[Editor's note: "Links to Suicide Grief Stories ..." is a SPNAC series featuring stories of survivors of suicide loss--about the effect their loved one's suicide has had on them and how they are coping with their grief. FJC]
“Dying To Change” by Scott MacDonald of the University of Idaho’s Argonaut begins and ends with the story of freshman Amitti Mackey’s loss of her father to suicide and also informs students about the problem of suicide in Idaho and on campus.
Thinking about the future can be difficult, [Mackey] said. “I don’t get to have my dad walk me down the aisle, or have that first dance.”
“You move forward … It’s not going to be normal like you knew. Just talking about it helps. You can’t keep it all bottled up and compartmentalize it. You won’t get rid of it.”
In a first-person essay, “Suicide: A New Beginning for Those Left Behind,” Michele Cole of Colorado looks back 20 years after her older brother, David, died by suicide and shares how his loss has affected her spiritual growth.
While being ‘left behind’ is never easy, it is a dramatic beginning to what can be a larger than life opportunity to grow in spirit … To learn how to fully grieve without giving into depression and to learn how to honor a life regardless of the mental and emotional anguish they have laid at your feet. The lessons of those left behind from suicide are like no other, and as with every experience in my life, I honor it … David provided many lessons that have helped me find my path–the path that has lead me to being the woman I am today.
“Suicide Prevention: One Family’s Story,” by reporter Sarah Barwacz of WMBD TV in Peoria, Ill., is an interview with Sara Davis and Rachael Myers, who are preparing for Chicago’s Out of the Darkness Walk this summer in memory of Jason Hooker.
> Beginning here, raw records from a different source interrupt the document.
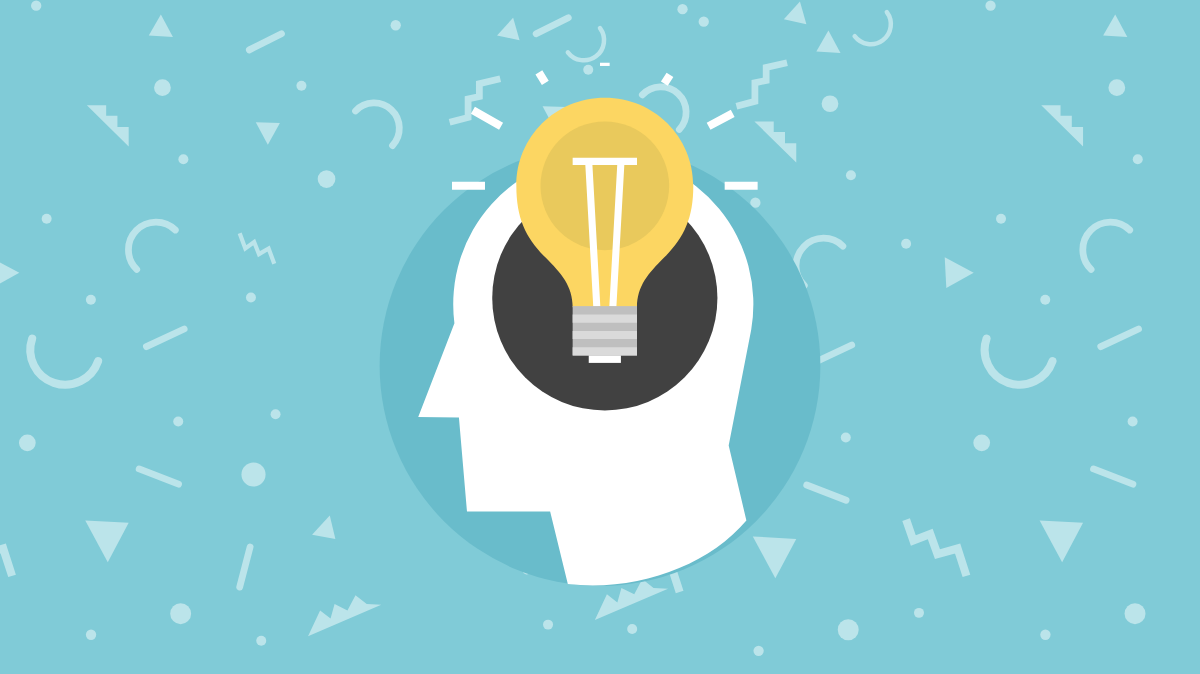
<!DOCTYPE html>
<html lang="en">
<head>
<meta charset="utf-8">
<title>Bright idea</title>
<style>
:root {
  --sky: #80cbd7;
  --confetti: #bbe4ea;
  --disc: #69bccb;
  --white: #ffffff;
  --charcoal: #414141;
  --bulb: #fcd662;
  --glow: #e9c95c;
  --cap-dark: #bfbfbf;
  --cap-light: #dadada;
}
html, body { margin: 0; height: 100%; overflow: hidden; background: var(--sky); }
.illustration { display: block; width: 1200px; height: 674px; background: var(--sky); }
.confetti { fill: var(--confetti); }
.stroke { fill: none; stroke: var(--confetti); stroke-width: 4.2; stroke-linecap: round; }
.zigzag { fill: none; stroke: var(--confetti); stroke-width: 4.2; stroke-linejoin: miter; }
.zigzag-thin { stroke-width: 2.6; }
.disc { fill: var(--disc); }
.head, .cap-tip { fill: var(--white); }
.mind { fill: var(--charcoal); }
.rays { fill: none; stroke: var(--white); stroke-width: 5; }
.bulb-glass { fill: var(--bulb); }
.bulb-glow { fill: var(--glow); }
.filament { fill: none; stroke: var(--white); stroke-width: 4.4; }
.cap { fill: var(--cap-dark); }
.cap-thread { fill: var(--cap-light); }
</style>
</head>
<body>
<svg class="illustration" viewBox="0 0 746 419" preserveAspectRatio="none" role="img" aria-label="Head in profile with a light bulb as an idea">
  <defs>
    <g id="confetti-wide" class="confetti">
      <g class="dots">
        <circle cx="22.5" cy="3.5" r="3.2"/>
        <circle cx="101" cy="54.500" r="5.2"/>
        <circle cx="114" cy="99" r="3.1"/>
        <circle cx="-30" cy="151.500" r="3.1"/>
        <circle cx="29" cy="136" r="3.1"/>
        <circle cx="56.500" cy="186.300" r="3.1"/>
        <circle cx="110.800" cy="262" r="3.1"/>
        <circle cx="17" cy="275.300" r="5.2"/>
        <circle cx="112.300" cy="381.500" r="6.500"/>
        <circle cx="56.600" cy="394.600" r="3.2"/>
        <circle cx="-22" cy="381" r="3.1"/>
      </g>
      <path d="M100 9 92.500 22 107.500 23Z"/>
      <path d="M-6 160 12 169.500-5 179Z"/>
      <path d="M53 323.500 80 325 67 349.500Z"/>
      <path d="M54 65.500H66V72H73V79H80V91Z"/>
      <path class="stroke" d="M109 143A17 17 0 1 0 85 167.500"/>
      <path class="stroke" style="stroke-width:5" d="M20 210.500A21.500 21.500 0 0 0 61 224.500"/>
      <path class="stroke" d="M91 215.500 114.500 204.500M86.500 291.500 111 301"/>
      <path class="zigzag" style="stroke-width:5" d="M-30 323-25.500 336-15 332-10.500 344.500 2 341 7.500 358"/>
    </g>
    <g id="confetti-narrow" class="confetti">
      <g class="dots">
        <circle cx="187.400" cy="53.300" r="3.1"/>
        <circle cx="246" cy="15.700" r="3.2"/>
        <circle cx="203" cy="111.300" r="5.500"/>
        <circle cx="156" cy="185" r="3.1"/>
        <circle cx="171.300" cy="257.500" r="3.1"/>
        <circle cx="157.600" cy="295" r="7.500"/>
        <circle cx="162.400" cy="398.300" r="3.1"/>
        <circle cx="291.300" cy="136" r="3.2"/>
      </g>
      <path d="M159 76 174 76.500 166.500 90Z"/>
      <path d="M194 332.500 205 320.500 208.500 335Z"/>
      <path d="M309 22 319 11 323 25Z"/>
      <path d="M191.500 395.500 199 379.500 205.500 384.500 208 375.500 216 379.500 221 370 228 375.500 237 376Z"/>
      <path class="stroke" d="M221 69A15.500 15.500 0 1 1 244 90.500"/>
      <path class="stroke" style="stroke-width:2.8" d="M373 17.500A12 12 0 0 1 353 32.500"/>
      <path class="stroke" style="stroke-width:2.8" d="" />
      <path class="stroke" d="M155 31 175 21M155.500 340 149 365"/>
      <path class="zigzag zigzag-thin" d="M149 145 152.500 154.500 158 150.500 161 158 167 154.500 170.500 164"/>
      <path class="zigzag" d="M279.500 76 291 73V61.500L298 60V52L311 49"/>
    </g>
  </defs>

  <g class="backdrop">
    <use href="#confetti-wide"/>
    <use href="#confetti-wide" x="415" y="10"/>
    <use href="#confetti-wide" x="593.300"/>
    <use href="#confetti-narrow"/>
    <use href="#confetti-narrow" x="178.300" y="-10"/>
  </g>

  <circle class="disc" cx="373" cy="227.300" r="137"/>

  <path class="head" d="M282.500 201 260 259.300 285.300 259.500 290.300 318H342L353 363C395 368 440 352 464 323.500L453 277 467 205A93.300 93.300 0 1 0 282.500 201Z"/>
  <circle class="mind" cx="376" cy="185.200" r="70"/>

  <g class="rays">
    <path d="M281 115.500H301.500M450.500 115.500H471"/>
    <path d="M294 68.500 311.500 78.500M440.500 78.500 455.500 70.500"/>
    <path d="M335 45 339 51.500M416.500 46.500 413 52"/>
    <path stroke-width="2" style="stroke-width:2" d="M373 40H379"/>
  </g>

  <g class="light-bulb">
    <path class="bulb-glass" d="M376 60.800C345.500 60.800 321 85 321 115.500C321 136 327 148 339 160C349 170 356 178 356 191H396C396 178 403 170 413 160C425 148 431 136 431 115.500C431 85 406.500 60.800 376 60.800Z"/>
    <circle class="bulb-glow" cx="376" cy="115.500" r="40"/>
    <path class="filament" d="M356 100.300H396M366 101 371 190.500M386 101 381 190.500"/>
    <rect class="cap" x="356" y="190.300" width="40" height="30.700"/>
    <path class="cap-thread" d="M356 195.500H396V200.600H356ZM356 205.700H396V210.800H356ZM356 215.900H396V221H356Z"/>
    <rect class="cap-tip" x="366" y="221" width="20" height="4.600"/>
  </g>
</svg>
</body>
</html>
Rachael, who is Jason’s sister, says in the interview that suicide “changes everything. Your life is never the same.”
[Jason's girlfriend Sara says,] “If we can touch one person’s life and save them from having to go through the tragedy that our families have been through, then it makes it all worthwhile.”
“Those Grieving after a Suicide Forever Wonder What They Could Have Done To Save a Life,” by reporter Tim Chitwood of the Ledger-Inquirer of Columbus, Ga., tells the story of a woman who lost both her husband and oldest son to suicide.
“The effect is would’ve, could’ve, should’ve, I think, which is a normal reaction in probably every death, but especially suicide, because in most cases, the writing’s not on the wall, and you don’t really think that could ever happen to you or your family — even when you’re going through treatment for depression and doing all that you can do to help the individual,” said Debi Dinwiddie-Johnson of the local support group Survivors of Suicide.
“Suicide Creates Lifetime of Hurt for Loved Ones” by reporter Megan Loiselle of the Wausau Daily Herald covers the efforts of survivors in Merrill, Wis., to promote prevention through a billboard campaign that focuses on the aftermath of suicide.
Katarina Miller, 16, of Merrill said a lot of people knew about her father committing suicide in 2007. When she showed up at school the next day, many of her friends gave her hugs.
“People (who take their own lives) think they’re taking the problem away, but they don’t know how many people it affects,” Miller said.
[The abridged URL for this post is bit.ly/grief050409 .]